Each line holding the string "that" is to be copied from the data.

►

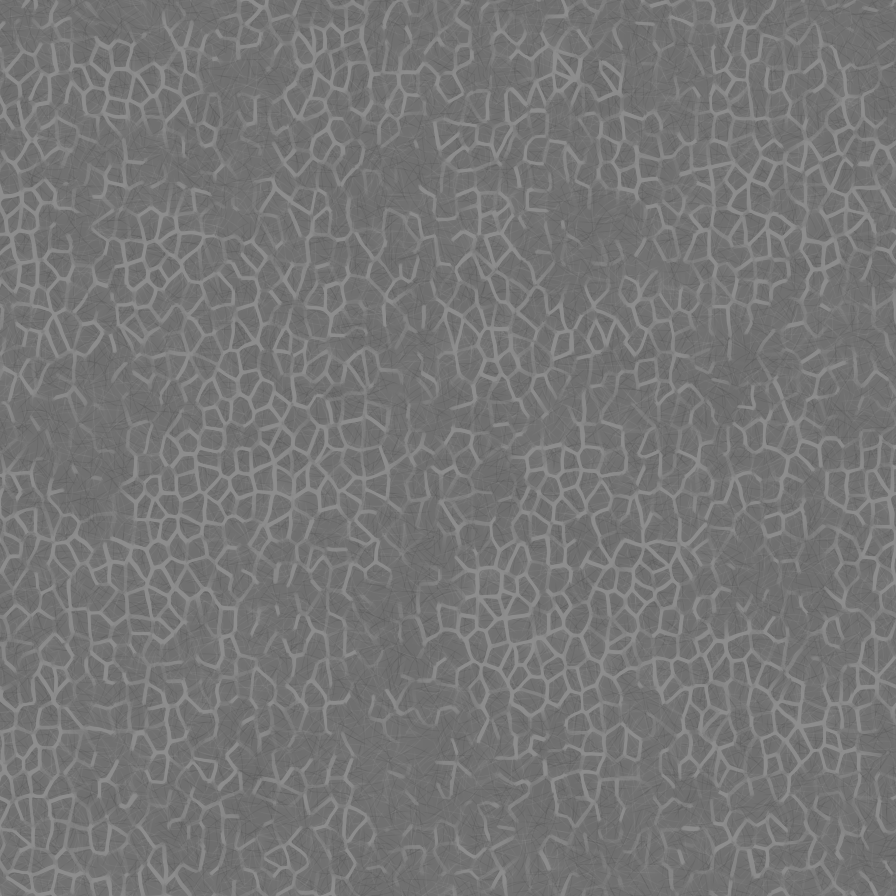
Write a Shadertoy shader that draws this texture.

```glsl
// Grey cellular skin: pale, patchy walls around cells scratched with fine fibres.

// Integer hash: two random values in 0..1 per lattice point
vec2 hash2(vec2 p) {
    uvec2 v = uvec2(ivec2(p) + 4096) * 1664525u + 1013904223u;
    v.x += v.y * 1664525u;
    v.y += v.x * 1664525u;
    v ^= v >> 16u;
    v.x += v.y * 1664525u;
    v.y += v.x * 1664525u;
    v ^= v >> 16u;
    return vec2(v & 65535u) / 65535.0;
}

float valueNoise(vec2 p) {
    vec2 i = floor(p), f = fract(p);
    f = f * f * (3.0 - 2.0 * f);
    return mix(mix(hash2(i).x, hash2(i + vec2(1, 0)).x, f.x),
               mix(hash2(i + vec2(0, 1)).x, hash2(i + vec2(1, 1)).x, f.x), f.y);
}

vec2 cellSeed(vec2 id) {
    return 0.04 + 0.92 * hash2(id);
}

// Returns distance to the rounded wall, random wall strength, one-sided cell haze
vec3 cells(vec2 uv) {
    vec2 grid = vec2(49.0, 38.0);
    vec2 p = uv * grid, base = floor(p), home = base, toHome = vec2(0);
    float nearest = 1e3;
    for (int y = -1; y <= 1; y++)
    for (int x = -1; x <= 1; x++) {
        vec2 id = base + vec2(x, y);
        vec2 r = id + cellSeed(id) - p;
        if (dot(r, r) < nearest) {
            nearest = dot(r, r);
            home = id;
            toHome = r;
        }
    }

    // Blend the bisectors softly, so that the cell corners are round
    float total = 1e-30, strength = 0.0;
    for (int y = -2; y <= 2; y++)
    for (int x = -2; x <= 2; x++) {
        vec2 id = home + vec2(x, y);
        vec2 r = id + cellSeed(id) - p;
        vec2 across = r - toHome;
        if (dot(across, across) < 1e-5) continue;
        float d = dot(0.5 * (toHome + r), across) / length(across * grid);
        float weight = exp(-1500.0 * d);
        total += weight;
        strength += weight * hash2(id + home + 911.0).x;
    }

    vec2 rnd = hash2(home + 377.0);
    float angle = 6.2832 * rnd.x;
    float haze = smoothstep(-0.1, 0.7, dot(toHome, vec2(cos(angle), sin(angle))));
    return vec3(-log(total) / 1500.0, strength / total, haze * rnd.y);
}

// Sum of short, slightly bent dark and light strokes in all directions
float fibres(vec2 uv, float px) {
    vec2 p = uv * 52.0, base = floor(p);
    float sum = 0.0;
    for (int y = -1; y <= 1; y++)
    for (int x = -1; x <= 1; x++)
    for (int k = 0; k < 6; k++) {
        vec2 id = base + vec2(x, y);
        vec2 place = hash2(id + float(k) * vec2(131, 57));
        vec2 look = hash2(id + float(k) * vec2(71, 193) + 1500.0);
        float angle = 3.1416 * look.x;
        vec2 dir = vec2(cos(angle), sin(angle));
        vec2 r = p - id - place;
        float along = dot(r, dir);
        float off = dot(r, vec2(-dir.y, dir.x)) + (place.x - 0.5) * 0.4 * along * along;
        float halfWidth = 0.0005;
        float line = clamp((halfWidth - abs(off) / 52.0) / px + 0.5, 0.0, 1.0);
        line *= min(1.0, 2.0 * halfWidth / px);
        float taper = 1.0 - smoothstep(0.5, 0.95, abs(along));
        sum += line * taper * (look.y < 0.5 ? -1.0 : 0.8);
    }
    return sum;
}

void mainImage(out vec4 fragColor, in vec2 fragCoord) {
    vec2 uv = fragCoord / iResolution.y;
    float px = 1.0 / iResolution.y;

    // Bend the cell borders a little
    vec2 bend = vec2(valueNoise(uv * 70.0), valueNoise(uv * 70.0 + 300.0)) - 0.5;
    vec3 cell = cells(uv + 0.003 * bend);

    // Walls come and go in patches and from one wall to the next
    float patches = 0.6 * valueNoise(uv * 11.0 + 40.0) + 0.4 * valueNoise(uv * 32.0 + 90.0);
    float visible = smoothstep(0.28, 0.66, 0.6 * patches + 0.4 * cell.y);
    float halfWidth = 0.0016 + 0.0008 * valueNoise(uv * 60.0 + 200.0);
    float soft = max(0.0005, 0.6 * px);
    float wall = visible * (1.0 - smoothstep(halfWidth - soft, halfWidth + soft, cell.x));

    // Cell body: haze on one side, glow beside the walls and fibres on top
    float grey = 0.438 + 0.045 * cell.z * patches;
    grey += 0.03 * visible * exp(-max(cell.x, 0.0) / 0.0025);
    grey += 0.015 * (valueNoise(uv * 18.0 + 500.0) - 0.5);
    grey += 0.032 * clamp(fibres(uv, px), -1.6, 1.6);

    grey = mix(grey, 0.56, 0.92 * wall);
    fragColor = vec4(vec3(grey), 1.0);
}
```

◄

* **TASK SOLUTION**:
Write a Shadertoy shader that draws this texture.
    // Blend the bisectors softly, so that the cell corners are round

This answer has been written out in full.